Reverse the flows: EU G20 countries should stop funding fossil fuels and increase financial support for real climate solutions.
- Category: Reports & Briefs
- Published: 03 September 2015
The four EU Member States that are part of the G20 have spent nearly three times as much on fossil fuel subsidies as on climate finance. The EU, also a member of the G20, has spent six times as much on subsidizing fossil fuels as it has on climate finance.
As the G20 finance ministers will gather in Ankara this week, Climate Action Network (CAN) Europe calls upon them to take responsibility for key components of climate action; to end fossil fuel subsidies and increase financial support for renewable energy, energy efficiency and climate change adaptation.
Finance will be key to both unlocking strong ambition for climate action, and building up momentum towards the December 2015 climate summit in Paris. Phasing out fossil fuel subsidies and increasing climate finance are two key aspects to mitigate climate change and adapt to its impacts. However, despite earlier commitments, the G20 countries seem to have little appetite for real steps to phase out support for dirty fossil fuels.
“The Paris summit is dependent on a robust plan to deliver climate finance. The G20 countries need to show that they are taking this aspect seriously,” said Wendel Trio, director of CAN Europe. “We need to reverse the financial flows; financial support for fossil fuels must be eliminated while finance for low-carbon solutions and climate adaptation must be drastically increased.”
In a briefing pdf Reverse the flows: briefing on fossil fuel subsidies and climate finance (257 KB), launched today by CAN Europe, the scale of the problem is made clear.
Across the 4 EU G20 countries (Germany, France, Italy and the United Kingdom), the scale of fossil fuel subsidies, at €14 billion in 2011, is nearly 3 times higher than the annual approved climate finance of approximately €5 billion in 2013. Across the whole EU, the scale of fossil fuel subsidies at €60 billion in 2011, is six times the level of public climate finance, €9.5 billion, committed by the EU as a whole in 2013. The subsidies are high on the agenda of the Turkish G20 Presidency.
To make things worse, the EU member states are behind schedule in committing their fair share of international climate finance targets. By 2020, EU Member States should deliver approximately €24.3 billion annually. But in 2013, EU countries were already off track with total support reaching a mere €9.46 billion.
CAN Europe also joined over 65 civil society organizations from all over the world in a call to action to the G20 for stronger and more ambitious climate action.
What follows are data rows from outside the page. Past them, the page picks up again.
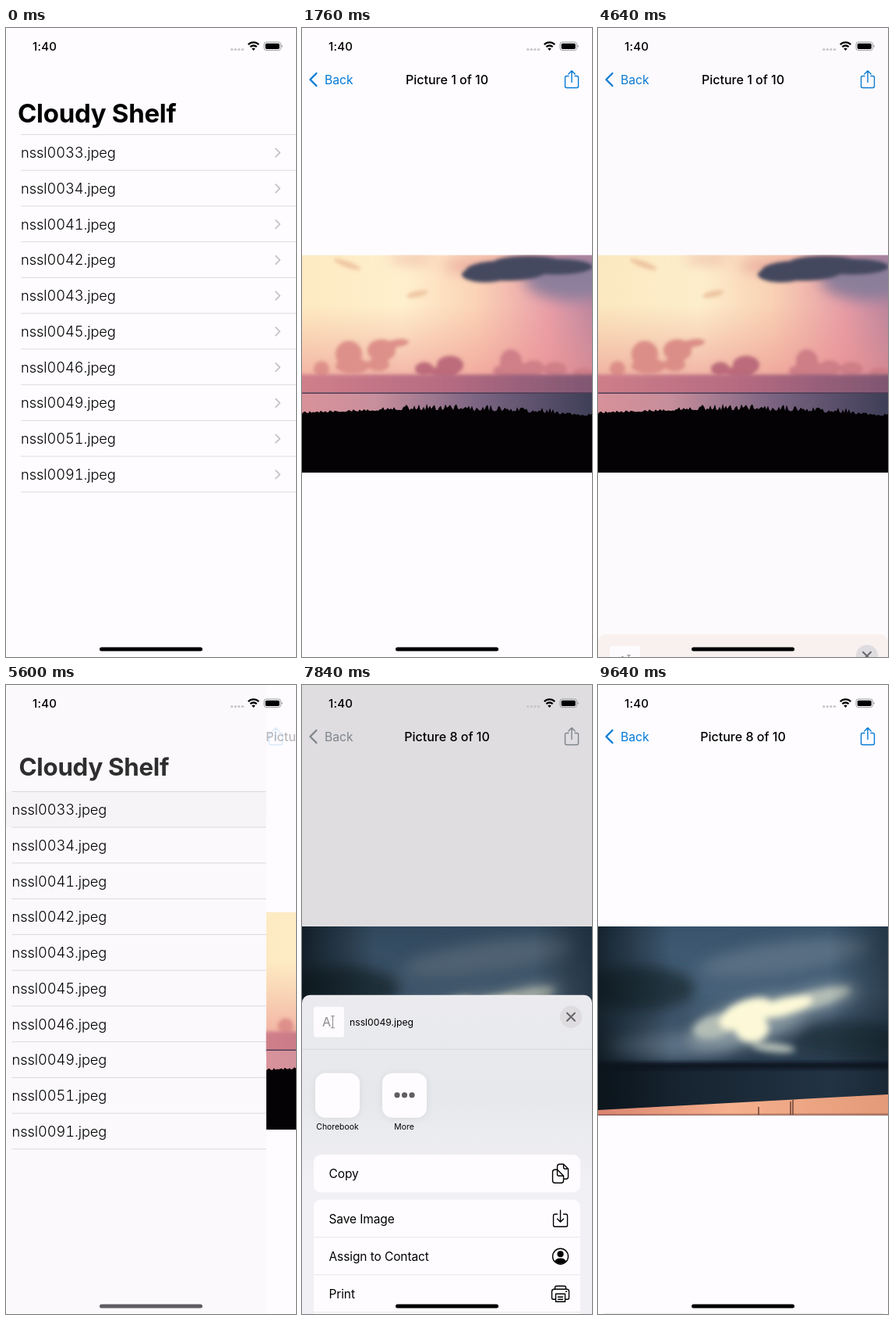
An HTML page for the animation above (9680 ms loop, 372x805 px).

```html
<!DOCTYPE html>
<html lang="en">
<head>
<meta charset="utf-8">
<title>Picture list</title>
<style>
  html, body { margin: 0; width: 100%; height: 100%; overflow: hidden; background: #fefcff; }
  #stage { display: block; width: 100%; height: 100%; }
  text { font-family: Inter, sans-serif; white-space: pre; }
  .line { fill: none; stroke-linecap: round; stroke-linejoin: round; }
  .row { font-size: 18.3px; font-weight: 300; letter-spacing: -.1px; font-variant-numeric: tabular-nums; }
  .action { font-size: 15.5px; letter-spacing: -.1px; }
  .label { font-size: 10.4px; text-anchor: middle; }
</style>
</head>
<body>
<svg id="stage" viewBox="0 0 372 805">
  <defs>
    <filter id="soft" x="-40%" y="-80%" width="180%" height="260%"><feGaussianBlur stdDeviation="9"/></filter>
    <filter id="medium" x="-30%" y="-60%" width="160%" height="220%"><feGaussianBlur stdDeviation="4.5"/></filter>
    <filter id="fine" x="-20%" y="-40%" width="140%" height="180%"><feGaussianBlur stdDeviation="2"/></filter>
    <filter id="shadow" x="-30%" y="-30%" width="160%" height="160%"><feDropShadow dx="0" dy="1" stdDeviation="4" flood-opacity=".07"/></filter>
    <linearGradient id="dusk">
      <stop stop-color="#fdeac2"/><stop offset=".35" stop-color="#fff0cd"/><stop offset=".6" stop-color="#fbd3b6"/>
      <stop offset=".85" stop-color="#e99ea8"/><stop offset="1" stop-color="#bd87a0"/>
    </linearGradient>
    <linearGradient id="glow" x2="0" y2="1">
      <stop offset=".35" stop-color="#ee9a8e" stop-opacity="0"/><stop offset="1" stop-color="#ea8b8f" stop-opacity=".75"/>
    </linearGradient>
    <linearGradient id="band">
      <stop stop-color="#d0808a"/><stop offset=".5" stop-color="#b56b82"/><stop offset="1" stop-color="#7d5672"/>
    </linearGradient>
    <linearGradient id="sea">
      <stop stop-color="#d9929a"/><stop offset=".25" stop-color="#c88f9c"/><stop offset=".6" stop-color="#7c6583"/><stop offset="1" stop-color="#3f3f58"/>
    </linearGradient>
    <linearGradient id="gloom" x2="0" y2="1">
      <stop stop-color="#38536b"/><stop offset=".35" stop-color="#48627a"/><stop offset=".75" stop-color="#26384a"/>
    </linearGradient>
    <linearGradient id="edges">
      <stop stop-color="#0a1319" stop-opacity=".75"/><stop offset=".25" stop-color="#0a1319" stop-opacity="0"/>
      <stop offset=".8" stop-color="#0a1319" stop-opacity="0"/><stop offset="1" stop-color="#0a1319" stop-opacity=".45"/>
    </linearGradient>
    <linearGradient id="rain"><stop stop-color="#101b25"/><stop offset="1" stop-color="#27394b"/></linearGradient>
    <linearGradient id="field"><stop stop-color="#d98470"/><stop offset=".45" stop-color="#f6b08d"/><stop offset="1" stop-color="#e39a78"/></linearGradient>
    <linearGradient id="sheet0" x2="0" y2="1">
      <stop stop-color="#f9f1ee"/><stop offset=".16" stop-color="#f6f0f0"/><stop offset=".4" stop-color="#eceaef"/><stop offset=".6" stop-color="#f3f1f5"/>
    </linearGradient>
    <linearGradient id="sheet1" x2="0" y2="1">
      <stop stop-color="#ebebef"/><stop offset=".3" stop-color="#e6e8eb"/><stop offset=".55" stop-color="#f1f0f4"/>
    </linearGradient>
  </defs>

  <rect width="372" height="805" fill="#fefcff"/>
  <g id="list">
    <rect id="selection" width="372" height="45.75" fill="#d1d0d5"/>
    <path d="M19 136.4H372" stroke="#dddbdf"/>
    <g id="rows"></g>
  </g>
  <rect id="listShade" width="372" height="805"/>

  <g id="detail">
    <rect width="372" height="805" fill="#fefcff"/>
    <svg id="photo0" y="290.5" width="372" height="278.5">
      <rect width="372" height="180" fill="url(#dusk)"/>
      <rect width="372" height="180" fill="url(#glow)"/>
      <g id="duskHaze" filter="url(#soft)"></g>
      <g id="duskClouds" filter="url(#fine)"></g>
      <rect x="-9" y="153" width="390" height="26" fill="url(#band)" filter="url(#fine)"/>
      <rect y="176" width="372" height="40" fill="url(#sea)"/>
      <rect y="176" width="372" height="1.5" fill="#4d3a55"/>
      <path id="land" fill="#040205"/>
    </svg>
    <svg id="photo1" y="309" width="372" height="241.5">
      <rect width="372" height="242" fill="url(#gloom)"/>
      <g id="gloomClouds" filter="url(#soft)"></g>
      <g id="gloomLight" filter="url(#medium)"></g>
      <rect y="178" width="372" height="64" fill="url(#rain)"/>
      <rect x="-9" y="174" width="390" height="8" fill="#0c1620" filter="url(#fine)"/>
      <rect width="372" height="242" fill="url(#edges)"/>
      <path d="M0 235L372 215V242H0Z" fill="url(#field)"/>
      <path d="M0 240L372 239V242H0Z" fill="#7d4a40" opacity=".4"/>
      <path d="M206 231v10M247 224v17M250 222v19" stroke="#6b4038" stroke-width="1.5"/>
    </svg>
  </g>

  <text id="largeTitle" font-size="33" font-weight="700" letter-spacing="-.3">Cloudy Shelf</text>
  <text id="title" y="71.5" font-size="16" font-weight="550" text-anchor="middle"></text>
  <g id="back">
    <path id="backArrow" class="line" d="M18.5 58L10.5 66L18.5 74" stroke-width="2.3"/>
    <text id="backLabel" font-size="15.7">Back</text>
  </g>
  <path id="share" class="line" d="M342 61.5h-2.5a2 2 0 0 0-2 2v11a2 2 0 0 0 2 2h13a2 2 0 0 0 2-2v-11a2 2 0 0 0-2-2H350M346 69.5V55M341.8 59l4.2-4.2 4.2 4.2" stroke-width="1.4"/>

  <rect id="dim" width="372" height="805"/>

  <g id="sheet">
    <path id="sheetBack" d="M0 805V380a10 10 0 0 1 10-10H362a10 10 0 0 1 10 10V805Z"/>
    <rect x="15" y="385" width="39" height="39" rx="3" fill="#fdfbfd"/>
    <text x="26" y="410.5" font-size="16" fill="#8b8a8e">A</text>
    <path class="line" d="M37.5 397h4M39.5 397v15M37.5 412h4" stroke="#8b8a8e"/>
    <text id="fileName" x="61" y="409.5" font-size="12.2"></text>
    <circle cx="345" cy="398" r="14.2" fill="#dfdce0"/>
    <path class="line" d="M340 393l10 10M350 393l-10 10" stroke="#66656a" stroke-width="2"/>
    <path d="M0 439.5H372" stroke="#d9d6da"/>
    <g fill="#fefcff" filter="url(#shadow)">
      <rect x="17" y="470" width="57" height="57" rx="13"/>
      <rect x="103" y="470" width="57" height="57" rx="13"/>
    </g>
    <g fill="#5f5e62"><circle cx="122" cy="498" r="3.6"/><circle cx="131.5" cy="498" r="3.6"/><circle cx="141" cy="498" r="3.6"/></g>
    <text class="label" x="45.5" y="542">Chorebook</text>
    <text class="label" x="131" y="542">More</text>
    <rect x="15" y="574.5" width="342" height="48" rx="9" fill="#fefcff"/>
    <rect x="15" y="632" width="342" height="240" rx="9" fill="#fefcff"/>
    <path d="M15 680H357M15 728H357M15 776H357" stroke="#e6e4e8"/>
    <g id="actions"></g>
  </g>

  <text x="34" y="29" font-size="15" font-weight="550" letter-spacing=".2">1:40</text>
  <g fill="#c5c4c8"><circle cx="289.7" cy="27.5" r="1.6"/><circle cx="294.3" cy="27.5" r="1.6"/><circle cx="298.9" cy="27.5" r="1.6"/><circle cx="303.5" cy="27.5" r="1.6"/></g>
  <path d="M310.8 21.2a9.5 9.5 0 0 1 13.4 0M313.4 24.2a5.8 5.8 0 0 1 8.2 0" fill="none" stroke="#000" stroke-width="2.3"/>
  <path d="M317.5 29l-2.2-2.4a3 3 0 0 1 4.4 0Z"/>
  <rect x="331" y="18" width="21.5" height="10.6" rx="3" fill="none" stroke="#929195" stroke-width=".9"/>
  <rect x="332.7" y="19.7" width="18.1" height="7.2" rx="1.6"/>
  <path d="M353.6 21.5a2 2 0 0 1 0 3.6Z" fill="#929195"/>
  <rect id="indicator" x="120" y="792.5" width="132" height="5" rx="2.5"/>
</svg>

<script>
const LOOP = 9680, FRAME = 40, WIDTH = 372, ROW = 45.75, LIST_TOP = 136.4, SHEET_HEIGHT = 435;
const $ = id => document.getElementById(id);
const set = (id, attrs) => { for (const k in attrs) $(id).setAttribute(k, attrs[k]); };
const clamp = v => Math.min(1, Math.max(0, v));
const mix = (a, b, k) => a + (b - a) * k;
const move = (x, y) => `translate(${x} ${y})`;

const files = ['33', '34', '41', '42', '43', '45', '46', '49', '51', '91'].map(n => `nssl00${n}.jpeg`);
$('rows').innerHTML = files.map((name, i) => `<g transform="${move(0, LIST_TOP + i * ROW)}">
  <path d="M19 ${ROW}H372" stroke="#dddbdf"/>
  <text class="row" x="19" y="29.8">${name}</text>
  <path class="line" d="M346 18l5.2 5.2-5.2 5.2" stroke="#c4c3c7" stroke-width="1.8"/></g>`).join('');

// Icons are drawn around their own centre.
const actions = [
  ['Copy', 598.5, '<path d="M-4-5h-3a3 3 0 0 0-3 3V9a3 3 0 0 0 3 3H1a3 3 0 0 0 3-3V7M-4-5L4 3M-4-5v6a2 2 0 0 0 2 2H4V7M-4-5v-4a3 3 0 0 1 3-3H4l6 6V4a3 3 0 0 1-3 3H4M4-12v4a2 2 0 0 0 2 2h4"/>'],
  ['Save Image', 656.5, '<path d="M-4-6h-3a2 2 0 0 0-2 2V8a2 2 0 0 0 2 2H7a2 2 0 0 0 2-2V-4a2 2 0 0 0-2-2H4M0-11V4M-4 0l4 4 4-4"/>'],
  ['Assign to Contact', 704.5, '<circle r="10"/><path d="M-6.5 6a7 5 0 0 1 13 0a9 9 0 0 1-13 0Z" fill="#000"/><circle cy="-3" r="3.4" fill="#000"/>'],
  ['Print', 752.5, '<path d="M-6 7h-3a2 2 0 0 1-2-2V-3a3 3 0 0 1 3-3H8a3 3 0 0 1 3 3V5a2 2 0 0 1-2 2H6M-7-6v-2a2 2 0 0 1 2-2H5a2 2 0 0 1 2 2v2M-6 0H6V10H-6ZM-3 4H3M-3 7H3M7-3h1"/>'],
  ['Save to Files', 800.5, '<path d="M-11 8V-6a2 2 0 0 1 2-2h5l2 2H9a2 2 0 0 1 2 2V8ZM-11-2H11"/>'],
];
$('actions').innerHTML = actions.map(([name, y, icon]) => `<text class="action" x="34.5" y="${y + 5.8}">${name}</text>
  <g class="line" stroke="#000" stroke-width="1.4" transform="${move(331.5, y)}">${icon}</g>`).join('');

const puffs = (id, color, list) => {
  $(id).innerHTML += list.map(([x, y, rx, ry = rx, turn = 0]) =>
    `<ellipse rx="${rx}" ry="${ry}" fill="${color}" transform="${move(x, y)} rotate(${turn})"/>`).join('');
};
puffs('duskHaze', '#8d7f9c', [[345, 30, 60, 28]]);
puffs('duskHaze', '#e8a79d', [[140, 5, 30, 4], [225, 14, 45, 8]]);
puffs('duskClouds', '#f0c8a4', [[58, 12, 18, 4, 20], [148, 50, 14, 4, -12]]);
puffs('duskClouds', '#454860', [[262, 20, 52, 13], [235, 25, 30, 10], [325, 15, 48, 10], [290, 10, 45, 9]]);
puffs('duskClouds', '#dd9089', [[60, 127, 17], [65, 142, 22, 10], [102, 122, 18, 14], [122, 113, 15, 5, -8], [98, 140, 14, 9], [25, 146, 10]]);
puffs('duskClouds', '#bd6c7c', [[157, 146, 12, 9], [190, 141, 17, 12], [182, 150, 18, 8]]);
puffs('duskClouds', '#cf7f88', [[268, 136, 14, 15], [275, 149, 30, 11], [297, 145, 14, 10], [325, 146, 15, 9], [362, 152, 14, 8]]);

puffs('gloomClouds', '#24343f', [[50, 80, 75, 30], [325, 145, 75, 22]]);
puffs('gloomClouds', '#5a6f83', [[95, 152, 85, 18], [240, 40, 110, 20, -8]]);
puffs('gloomClouds', '#8797a0', [[195, 122, 82, 28, -16], [275, 95, 60, 16, -14]]);
puffs('gloomLight', '#b3bdb5', [[150, 128, 28, 14, -15], [270, 95, 55, 10, -15], [225, 155, 28, 6, 6]]);
puffs('gloomLight', '#fdf9d8', [[190, 112, 36, 17, -22], [197, 130, 22, 18], [238, 103, 38, 11, -15]]);

const noise = n => { const v = Math.sin(n * 127.1) * 43758.5; return v - Math.floor(v); };
let land = 'M0 279';
for (let x = 0; x <= WIDTH; x += 2) {
  const height = x > 100 && x < 330 ? 8 : 3;
  land += `L${x} ${203 - 6 * Math.sin(Math.PI * x / WIDTH) + x / 120 - height * noise(x) ** 2}`;
}
set('land', { d: land + 'L372 279Z' });

// Critically damped spring from 0 to 1.
const spring = (t, start) => {
  const x = Math.max(0, t - start) * .01826;
  const v = 1 - (1 + x) * Math.exp(-x);
  return v > .998 ? 1 : v;
};
const detailAt = t => t < 5000 ? spring(t, 1263) : t < 6100 ? 1 - spring(t, 5389) : spring(t, 6183);
const sheetAt = t => t < 4000 ? spring(t, 2270) : t < 7000 ? 1 - spring(t, 4400)
  : t < 9100 ? spring(t, 7594) : 1 - spring(t, 9200);

function draw(t) {
  const p = detailAt(t), away = 1 - p, s = sheetAt(t);
  const popping = t >= 5280 && t < 6160;
  const second = t >= 6160 ? 1 : 0, index = second ? 7 : 0;

  set('list', { transform: move(-.3 * WIDTH * p, 0) });
  set('listShade', { opacity: .1 * p });
  set('selection', { y: LIST_TOP + index * ROW, opacity: t < 1240 ? 0 : popping ? p : 1 });
  set('detail', { transform: move(WIDTH * away, 0), display: p > 0 ? 'inline' : 'none' });
  set('photo' + second, { display: 'inline' });
  set('photo' + (1 - second), { display: 'none' });

  set('largeTitle', {
    transform: `${move(mix(15, 29, p), mix(121, 72, p))} scale(${mix(1, .5, p)})`,
    opacity: clamp((away - .45) / .55),
  });
  $('title').textContent = `Picture ${index + 1} of 10`;
  set('title', { x: 186 + away * WIDTH * (popping ? .6 : .42), opacity: p ** .6 });

  const tint = `rgb(${mix(4, 154, s)},${mix(122, 153, s)},${mix(215, 156, s)})`;
  const backPressed = t >= 5280 && t < 5389;
  const sharePressed = t >= 2160 && t < 2270 || t >= 7400 && t < 7594;
  set('back', { opacity: clamp((p - .4) / .6) * (backPressed ? .3 : 1) });
  set('backArrow', { stroke: tint, transform: move(60 * away, 2 * away) });
  set('backLabel', { fill: tint, transform: `${move(29 + 25 * away, mix(71.7, 105, away))} scale(${1 + away})` });
  set('share', { stroke: tint, opacity: clamp(p * 1.4) * (sharePressed ? .3 : 1) });

  set('dim', { opacity: .13 * s });
  set('sheet', { transform: move(0, SHEET_HEIGHT * (1 - s)), display: s > 0 ? 'inline' : 'none' });
  set('sheetBack', { fill: `url(#sheet${second})` });
  $('fileName').textContent = files[index];
  set('indicator', { fill: p > 0 && p < 1 ? '#5f5d63' : '#000' });
}

function tick() {
  const t = performance.now() % LOOP;
  draw(Math.floor(t / FRAME) * FRAME);
  requestAnimationFrame(tick);
}
tick();
</script>
</body>
</html>
```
A joint civil society letter was sent to G20 finance ministers urging them to make concrete progress in their commitment to phase out fossil fuel subsidies, to end public finance for coal and to show greater leadership in delivering climate finance.
Maeve McLynn, CAN Europe Climate and Development policy coordinator, firstname.lastname@example.org
About CAN Europe
Climate Action Network (CAN) Europe is Europe's largest coalition working on climate and energy issues. With over 120 member organisations in more than 30 European countries - representing over 44 million citizens - CAN Europe works to prevent dangerous climate change and promote sustainable climate and energy policy in Europe.